I recently read a book about Louis Zamperini. He was an Olympic runner who later became a crewman on a B-24 bomber in WWII. His plane went down over the Pacific in July 1943. After barely surviving the crash, he floated on a rubber raft for 47 days, drifting more than 2,000 miles with no food or water. He was finally picked up at sea — by the Japanese. For the next two years he was imprisoned, tortured and came close to death many times. Miraculously, he survived. In fact, he just passed away this summer. His story has been made into a movie and will be released in December.
Louise Zamperini was a star athlete, a model soldier and a patriotic citizen. Did Louis deserve all the misfortune he endured? All the torture? The near-death experiences? Why does it seem that God allows bad things (it doesn’t get much worse than what Louis endured) to happen to good people?

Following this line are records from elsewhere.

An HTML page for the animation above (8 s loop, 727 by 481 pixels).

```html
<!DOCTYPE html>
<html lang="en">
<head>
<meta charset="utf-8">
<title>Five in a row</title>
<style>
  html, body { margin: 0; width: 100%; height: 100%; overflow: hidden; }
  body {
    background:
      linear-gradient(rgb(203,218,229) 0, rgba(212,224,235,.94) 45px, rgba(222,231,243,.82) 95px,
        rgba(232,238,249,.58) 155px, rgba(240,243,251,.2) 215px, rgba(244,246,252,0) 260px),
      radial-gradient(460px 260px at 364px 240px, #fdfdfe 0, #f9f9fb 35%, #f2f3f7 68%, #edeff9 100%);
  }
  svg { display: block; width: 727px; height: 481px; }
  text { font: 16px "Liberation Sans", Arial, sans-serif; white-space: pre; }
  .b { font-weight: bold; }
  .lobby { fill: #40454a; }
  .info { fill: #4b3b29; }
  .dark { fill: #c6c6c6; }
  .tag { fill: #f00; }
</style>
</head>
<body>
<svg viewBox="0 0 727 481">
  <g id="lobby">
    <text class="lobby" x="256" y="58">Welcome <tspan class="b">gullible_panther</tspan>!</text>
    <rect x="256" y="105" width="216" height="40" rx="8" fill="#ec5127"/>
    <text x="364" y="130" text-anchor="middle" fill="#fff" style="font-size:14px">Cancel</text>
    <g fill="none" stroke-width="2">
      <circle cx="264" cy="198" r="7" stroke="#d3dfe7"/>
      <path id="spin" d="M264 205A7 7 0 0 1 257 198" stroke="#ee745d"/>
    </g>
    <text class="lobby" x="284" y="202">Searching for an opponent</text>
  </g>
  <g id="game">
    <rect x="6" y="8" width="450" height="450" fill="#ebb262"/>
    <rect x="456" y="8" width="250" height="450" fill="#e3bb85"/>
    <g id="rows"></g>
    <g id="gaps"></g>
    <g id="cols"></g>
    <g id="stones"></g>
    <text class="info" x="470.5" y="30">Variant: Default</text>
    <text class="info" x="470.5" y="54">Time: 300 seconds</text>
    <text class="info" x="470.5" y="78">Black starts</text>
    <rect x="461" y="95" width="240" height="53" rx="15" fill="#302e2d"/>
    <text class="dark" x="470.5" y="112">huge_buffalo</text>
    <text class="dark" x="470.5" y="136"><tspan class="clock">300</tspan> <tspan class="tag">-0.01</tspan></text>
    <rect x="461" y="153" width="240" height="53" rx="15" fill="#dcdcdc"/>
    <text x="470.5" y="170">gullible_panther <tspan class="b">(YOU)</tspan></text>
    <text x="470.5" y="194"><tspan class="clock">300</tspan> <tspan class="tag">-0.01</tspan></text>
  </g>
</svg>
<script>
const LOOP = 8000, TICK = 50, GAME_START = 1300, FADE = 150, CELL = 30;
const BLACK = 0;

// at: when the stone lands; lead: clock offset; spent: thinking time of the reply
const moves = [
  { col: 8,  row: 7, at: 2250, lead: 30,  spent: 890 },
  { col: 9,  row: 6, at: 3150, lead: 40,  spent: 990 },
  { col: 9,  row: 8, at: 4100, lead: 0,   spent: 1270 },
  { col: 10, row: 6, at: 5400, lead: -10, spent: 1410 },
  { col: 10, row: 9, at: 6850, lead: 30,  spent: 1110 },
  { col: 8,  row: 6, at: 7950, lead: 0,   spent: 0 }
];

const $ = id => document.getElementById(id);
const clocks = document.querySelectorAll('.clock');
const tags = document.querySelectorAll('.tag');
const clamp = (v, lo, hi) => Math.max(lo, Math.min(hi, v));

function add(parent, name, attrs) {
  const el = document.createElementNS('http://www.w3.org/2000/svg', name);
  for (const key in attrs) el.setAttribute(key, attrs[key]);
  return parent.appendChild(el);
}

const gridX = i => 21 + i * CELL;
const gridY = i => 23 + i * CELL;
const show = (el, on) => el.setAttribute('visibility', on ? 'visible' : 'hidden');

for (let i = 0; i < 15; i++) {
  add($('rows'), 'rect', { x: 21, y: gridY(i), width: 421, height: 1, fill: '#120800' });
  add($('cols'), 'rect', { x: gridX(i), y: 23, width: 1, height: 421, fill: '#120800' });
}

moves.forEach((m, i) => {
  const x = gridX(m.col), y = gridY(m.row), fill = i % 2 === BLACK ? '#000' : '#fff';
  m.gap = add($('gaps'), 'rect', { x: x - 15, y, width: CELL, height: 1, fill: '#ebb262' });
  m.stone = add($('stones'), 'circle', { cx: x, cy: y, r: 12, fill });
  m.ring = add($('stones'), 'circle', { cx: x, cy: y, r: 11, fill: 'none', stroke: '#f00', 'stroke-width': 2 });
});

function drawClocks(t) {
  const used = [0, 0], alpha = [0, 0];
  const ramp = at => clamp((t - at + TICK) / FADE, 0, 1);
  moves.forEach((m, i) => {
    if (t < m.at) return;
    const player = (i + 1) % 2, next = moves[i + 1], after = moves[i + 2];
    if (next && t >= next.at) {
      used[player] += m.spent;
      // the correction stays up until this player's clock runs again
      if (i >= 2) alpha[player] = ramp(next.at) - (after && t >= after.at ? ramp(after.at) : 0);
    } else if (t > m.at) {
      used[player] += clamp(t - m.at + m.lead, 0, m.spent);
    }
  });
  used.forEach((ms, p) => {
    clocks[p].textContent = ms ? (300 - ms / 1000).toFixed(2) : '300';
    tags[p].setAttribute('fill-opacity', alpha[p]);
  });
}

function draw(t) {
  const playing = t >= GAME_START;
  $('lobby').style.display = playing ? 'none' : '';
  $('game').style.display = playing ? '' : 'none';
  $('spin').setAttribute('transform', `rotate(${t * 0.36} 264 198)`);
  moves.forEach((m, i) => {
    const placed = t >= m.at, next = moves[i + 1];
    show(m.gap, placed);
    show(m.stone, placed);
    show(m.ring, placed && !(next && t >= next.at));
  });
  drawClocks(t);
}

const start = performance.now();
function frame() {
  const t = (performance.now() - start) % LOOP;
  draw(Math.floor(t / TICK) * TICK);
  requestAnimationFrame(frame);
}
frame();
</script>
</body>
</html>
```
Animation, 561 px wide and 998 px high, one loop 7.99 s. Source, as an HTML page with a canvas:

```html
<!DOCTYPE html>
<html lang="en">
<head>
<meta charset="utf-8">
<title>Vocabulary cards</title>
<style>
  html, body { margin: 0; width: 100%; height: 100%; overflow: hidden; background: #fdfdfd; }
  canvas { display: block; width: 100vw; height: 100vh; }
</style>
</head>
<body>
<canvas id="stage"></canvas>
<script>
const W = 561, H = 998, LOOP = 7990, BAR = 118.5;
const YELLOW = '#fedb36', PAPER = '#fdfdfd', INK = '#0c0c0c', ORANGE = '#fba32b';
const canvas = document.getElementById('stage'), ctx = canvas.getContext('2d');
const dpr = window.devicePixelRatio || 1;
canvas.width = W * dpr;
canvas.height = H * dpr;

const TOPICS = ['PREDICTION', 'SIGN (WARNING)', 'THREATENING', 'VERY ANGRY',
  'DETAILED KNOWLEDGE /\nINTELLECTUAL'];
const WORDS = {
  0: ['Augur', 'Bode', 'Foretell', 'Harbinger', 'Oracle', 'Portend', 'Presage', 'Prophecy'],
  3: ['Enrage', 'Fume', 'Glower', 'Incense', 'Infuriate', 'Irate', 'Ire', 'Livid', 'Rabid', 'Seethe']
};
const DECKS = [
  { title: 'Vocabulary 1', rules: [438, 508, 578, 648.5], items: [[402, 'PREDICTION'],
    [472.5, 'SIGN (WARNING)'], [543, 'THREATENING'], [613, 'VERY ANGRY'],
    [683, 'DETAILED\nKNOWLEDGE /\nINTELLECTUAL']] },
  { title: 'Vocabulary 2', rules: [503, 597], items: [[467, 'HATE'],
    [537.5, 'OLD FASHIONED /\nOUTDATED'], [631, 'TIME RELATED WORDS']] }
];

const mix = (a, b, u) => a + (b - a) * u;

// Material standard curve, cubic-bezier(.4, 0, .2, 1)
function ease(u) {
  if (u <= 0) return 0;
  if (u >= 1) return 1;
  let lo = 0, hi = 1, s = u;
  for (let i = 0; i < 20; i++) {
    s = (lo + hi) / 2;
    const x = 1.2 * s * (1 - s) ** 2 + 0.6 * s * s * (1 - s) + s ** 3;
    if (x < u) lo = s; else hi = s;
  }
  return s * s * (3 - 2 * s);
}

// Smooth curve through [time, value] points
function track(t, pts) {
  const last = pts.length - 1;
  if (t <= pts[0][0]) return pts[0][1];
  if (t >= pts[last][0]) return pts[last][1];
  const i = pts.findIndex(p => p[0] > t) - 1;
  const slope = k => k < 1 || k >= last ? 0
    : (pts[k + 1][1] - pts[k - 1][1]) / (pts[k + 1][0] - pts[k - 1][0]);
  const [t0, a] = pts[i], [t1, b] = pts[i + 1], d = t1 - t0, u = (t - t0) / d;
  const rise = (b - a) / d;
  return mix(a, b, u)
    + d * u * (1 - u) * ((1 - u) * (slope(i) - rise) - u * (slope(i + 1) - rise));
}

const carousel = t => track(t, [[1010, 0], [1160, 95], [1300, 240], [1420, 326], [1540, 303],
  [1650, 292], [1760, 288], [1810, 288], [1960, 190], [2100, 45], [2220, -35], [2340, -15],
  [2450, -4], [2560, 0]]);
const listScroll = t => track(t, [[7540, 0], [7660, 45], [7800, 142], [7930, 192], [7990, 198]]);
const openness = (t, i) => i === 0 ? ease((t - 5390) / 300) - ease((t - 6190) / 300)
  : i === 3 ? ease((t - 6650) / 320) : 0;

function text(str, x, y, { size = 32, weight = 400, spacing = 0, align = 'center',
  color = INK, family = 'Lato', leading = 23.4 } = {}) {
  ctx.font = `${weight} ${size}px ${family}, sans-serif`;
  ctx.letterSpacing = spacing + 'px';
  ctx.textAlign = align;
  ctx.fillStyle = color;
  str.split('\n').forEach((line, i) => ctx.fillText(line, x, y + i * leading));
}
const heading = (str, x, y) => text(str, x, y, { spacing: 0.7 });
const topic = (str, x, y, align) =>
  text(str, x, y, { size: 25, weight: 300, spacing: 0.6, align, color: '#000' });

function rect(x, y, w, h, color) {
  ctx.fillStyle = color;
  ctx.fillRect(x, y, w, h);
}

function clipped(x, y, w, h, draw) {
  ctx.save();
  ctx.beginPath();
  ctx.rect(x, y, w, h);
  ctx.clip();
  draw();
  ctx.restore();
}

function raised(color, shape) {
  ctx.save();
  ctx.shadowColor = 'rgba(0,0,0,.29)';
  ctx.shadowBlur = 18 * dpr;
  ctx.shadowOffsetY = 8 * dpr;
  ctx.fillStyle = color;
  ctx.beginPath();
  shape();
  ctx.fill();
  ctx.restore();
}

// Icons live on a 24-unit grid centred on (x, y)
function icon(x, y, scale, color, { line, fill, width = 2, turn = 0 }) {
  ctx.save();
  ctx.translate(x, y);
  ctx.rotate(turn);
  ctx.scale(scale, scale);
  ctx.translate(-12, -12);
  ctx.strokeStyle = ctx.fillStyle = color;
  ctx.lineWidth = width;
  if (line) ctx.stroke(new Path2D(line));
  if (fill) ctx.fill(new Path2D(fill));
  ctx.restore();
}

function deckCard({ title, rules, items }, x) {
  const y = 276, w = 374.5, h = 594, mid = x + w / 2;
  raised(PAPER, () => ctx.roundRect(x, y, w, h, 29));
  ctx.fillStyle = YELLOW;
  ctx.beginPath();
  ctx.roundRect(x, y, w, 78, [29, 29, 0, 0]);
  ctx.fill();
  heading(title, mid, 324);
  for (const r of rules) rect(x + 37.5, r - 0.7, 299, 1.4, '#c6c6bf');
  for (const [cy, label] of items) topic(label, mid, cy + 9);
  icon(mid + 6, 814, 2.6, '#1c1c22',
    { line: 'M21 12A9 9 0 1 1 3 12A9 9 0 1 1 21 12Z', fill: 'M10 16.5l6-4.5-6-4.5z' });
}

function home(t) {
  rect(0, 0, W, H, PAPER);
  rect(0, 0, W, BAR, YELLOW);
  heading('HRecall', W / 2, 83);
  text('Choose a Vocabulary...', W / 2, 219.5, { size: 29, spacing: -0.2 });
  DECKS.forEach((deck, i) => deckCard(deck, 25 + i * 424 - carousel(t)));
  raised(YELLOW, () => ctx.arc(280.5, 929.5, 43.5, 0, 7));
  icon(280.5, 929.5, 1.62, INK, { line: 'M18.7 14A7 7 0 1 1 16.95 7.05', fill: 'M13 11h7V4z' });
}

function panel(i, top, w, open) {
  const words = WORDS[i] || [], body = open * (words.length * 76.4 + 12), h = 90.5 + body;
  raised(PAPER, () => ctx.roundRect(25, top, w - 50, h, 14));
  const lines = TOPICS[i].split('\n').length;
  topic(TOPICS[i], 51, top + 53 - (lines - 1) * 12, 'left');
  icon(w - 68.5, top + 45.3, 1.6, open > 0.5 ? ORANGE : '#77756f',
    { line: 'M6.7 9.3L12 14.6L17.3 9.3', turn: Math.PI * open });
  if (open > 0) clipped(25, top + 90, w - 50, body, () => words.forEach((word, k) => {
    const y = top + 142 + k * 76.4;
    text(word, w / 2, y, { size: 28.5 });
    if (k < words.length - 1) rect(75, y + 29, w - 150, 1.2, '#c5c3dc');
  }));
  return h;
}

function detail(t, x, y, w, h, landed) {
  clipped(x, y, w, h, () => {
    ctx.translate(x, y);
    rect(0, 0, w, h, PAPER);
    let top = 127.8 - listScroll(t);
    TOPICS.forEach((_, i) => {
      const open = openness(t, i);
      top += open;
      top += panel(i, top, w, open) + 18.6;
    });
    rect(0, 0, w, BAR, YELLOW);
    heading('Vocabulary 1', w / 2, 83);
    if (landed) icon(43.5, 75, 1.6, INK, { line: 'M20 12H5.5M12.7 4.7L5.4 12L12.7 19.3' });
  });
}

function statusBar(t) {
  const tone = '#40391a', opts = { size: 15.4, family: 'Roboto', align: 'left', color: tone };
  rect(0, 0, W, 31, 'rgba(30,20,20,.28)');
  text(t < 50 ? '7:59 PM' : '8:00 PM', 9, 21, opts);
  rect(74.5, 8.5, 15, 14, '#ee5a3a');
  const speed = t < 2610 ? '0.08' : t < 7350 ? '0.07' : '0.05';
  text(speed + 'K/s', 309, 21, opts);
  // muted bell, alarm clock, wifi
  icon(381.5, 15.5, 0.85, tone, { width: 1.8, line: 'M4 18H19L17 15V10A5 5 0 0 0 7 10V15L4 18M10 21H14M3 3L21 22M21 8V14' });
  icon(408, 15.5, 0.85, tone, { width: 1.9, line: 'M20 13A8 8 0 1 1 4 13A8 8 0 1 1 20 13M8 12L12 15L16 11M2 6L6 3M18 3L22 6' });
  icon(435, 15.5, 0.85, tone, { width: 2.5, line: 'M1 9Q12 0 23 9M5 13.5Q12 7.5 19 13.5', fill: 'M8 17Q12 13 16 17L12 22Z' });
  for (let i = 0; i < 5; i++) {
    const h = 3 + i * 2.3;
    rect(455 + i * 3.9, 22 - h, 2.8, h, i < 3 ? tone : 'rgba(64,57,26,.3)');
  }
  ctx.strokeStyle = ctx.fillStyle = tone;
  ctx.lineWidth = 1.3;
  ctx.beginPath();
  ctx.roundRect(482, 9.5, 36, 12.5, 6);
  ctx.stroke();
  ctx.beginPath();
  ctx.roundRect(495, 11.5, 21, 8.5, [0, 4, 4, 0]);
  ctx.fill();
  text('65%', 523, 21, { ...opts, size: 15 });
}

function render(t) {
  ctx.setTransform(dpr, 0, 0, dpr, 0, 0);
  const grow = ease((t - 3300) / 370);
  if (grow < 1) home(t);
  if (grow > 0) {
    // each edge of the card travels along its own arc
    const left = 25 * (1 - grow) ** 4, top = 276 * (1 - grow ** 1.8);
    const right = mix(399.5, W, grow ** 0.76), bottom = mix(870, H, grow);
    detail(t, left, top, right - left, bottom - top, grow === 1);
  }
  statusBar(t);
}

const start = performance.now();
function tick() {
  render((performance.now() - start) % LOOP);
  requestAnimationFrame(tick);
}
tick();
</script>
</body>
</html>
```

This could be one of the hardest questions to answer. It might be helpful to start with our definitions of “good” and “bad.” What measure do you use to determine who is good and who is bad? Different cultures have different definitions. In one culture I know, it is considered virtuous to befriend someone of another tribe, flatter them with acts and words of kindness, then when they are unsuspecting, kill them. This process of treachery is considered the ultimate form of social status.
I believe that to use any other measure of right and wrong other than the Bible is to have a standard that will constantly change. No one can deny that cultures change. Societies change. Governments change. People change. But as the Bible says, “the Word of God abides forever.” The Bible makes clear that there are no truly “good” people. In other words, no truly righteous people (Romans 3:10-18). The standard for who is good and who is bad is God himself. He is holy and righteous. Compared to him we all fall short (Romans 3:23). So good and bad isn’t the same to us as it is to God.
This column will be completed at a later date, but if you truly seek to understand why bad things happen to good people, start by checking out the only reliable source of truth — the Bible.
Pastor Rob Jones is the senior pastor of Fellowship Community Church in Norwalk. The church was founded under his leadership in 1995.